[Source records]
==========
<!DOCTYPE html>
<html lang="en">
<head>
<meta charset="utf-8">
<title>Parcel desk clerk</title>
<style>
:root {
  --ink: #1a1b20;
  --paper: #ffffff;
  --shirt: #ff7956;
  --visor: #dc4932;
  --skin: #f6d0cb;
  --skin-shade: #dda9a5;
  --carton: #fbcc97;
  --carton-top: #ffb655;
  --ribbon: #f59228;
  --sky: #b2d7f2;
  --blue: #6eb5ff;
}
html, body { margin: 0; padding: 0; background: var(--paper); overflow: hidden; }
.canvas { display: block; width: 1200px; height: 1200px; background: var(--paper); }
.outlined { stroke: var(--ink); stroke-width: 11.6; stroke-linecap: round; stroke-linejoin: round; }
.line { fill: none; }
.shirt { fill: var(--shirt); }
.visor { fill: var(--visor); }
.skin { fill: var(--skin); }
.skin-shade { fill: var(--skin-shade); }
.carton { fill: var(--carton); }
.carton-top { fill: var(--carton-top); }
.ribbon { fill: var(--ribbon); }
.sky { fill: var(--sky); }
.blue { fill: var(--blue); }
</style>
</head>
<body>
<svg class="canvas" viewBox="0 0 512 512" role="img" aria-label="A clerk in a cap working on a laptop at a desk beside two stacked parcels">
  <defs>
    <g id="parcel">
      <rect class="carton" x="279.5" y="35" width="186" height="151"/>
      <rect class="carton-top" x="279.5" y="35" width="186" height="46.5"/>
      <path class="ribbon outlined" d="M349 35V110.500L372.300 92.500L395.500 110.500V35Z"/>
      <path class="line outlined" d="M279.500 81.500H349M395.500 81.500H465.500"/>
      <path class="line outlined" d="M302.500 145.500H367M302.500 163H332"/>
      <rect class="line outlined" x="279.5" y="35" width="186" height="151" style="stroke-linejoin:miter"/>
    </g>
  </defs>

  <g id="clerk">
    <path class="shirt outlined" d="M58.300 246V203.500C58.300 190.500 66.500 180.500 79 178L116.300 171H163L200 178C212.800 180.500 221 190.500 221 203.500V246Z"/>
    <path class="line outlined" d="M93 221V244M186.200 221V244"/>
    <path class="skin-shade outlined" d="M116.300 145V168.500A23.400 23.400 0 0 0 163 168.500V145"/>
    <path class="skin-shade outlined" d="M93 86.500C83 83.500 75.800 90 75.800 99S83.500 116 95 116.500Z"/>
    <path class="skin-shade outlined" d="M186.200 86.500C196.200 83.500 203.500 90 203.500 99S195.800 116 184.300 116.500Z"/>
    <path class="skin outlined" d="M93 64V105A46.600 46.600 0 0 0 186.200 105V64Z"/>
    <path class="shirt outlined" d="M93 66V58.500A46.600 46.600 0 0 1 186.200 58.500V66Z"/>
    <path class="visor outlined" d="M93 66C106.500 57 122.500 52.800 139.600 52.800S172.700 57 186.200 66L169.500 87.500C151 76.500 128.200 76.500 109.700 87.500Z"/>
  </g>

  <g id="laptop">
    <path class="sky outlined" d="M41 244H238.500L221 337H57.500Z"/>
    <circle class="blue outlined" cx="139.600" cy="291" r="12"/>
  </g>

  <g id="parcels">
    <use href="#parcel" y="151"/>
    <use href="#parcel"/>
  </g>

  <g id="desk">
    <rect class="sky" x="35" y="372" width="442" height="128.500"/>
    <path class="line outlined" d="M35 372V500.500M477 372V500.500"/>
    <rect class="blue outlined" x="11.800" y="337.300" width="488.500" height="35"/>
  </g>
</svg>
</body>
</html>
==========
» **BRIEF**
Look through the entries above. Extract each line with the word "fill".

» **OUTPUT FOR THIS TASK**
.line { fill: none; }
.shirt { fill: var(--shirt); }
.visor { fill: var(--visor); }
.skin { fill: var(--skin); }
.skin-shade { fill: var(--skin-shade); }
.carton { fill: var(--carton); }
.carton-top { fill: var(--carton-top); }
.ribbon { fill: var(--ribbon); }
.sky { fill: var(--sky); }
.blue { fill: var(--blue); }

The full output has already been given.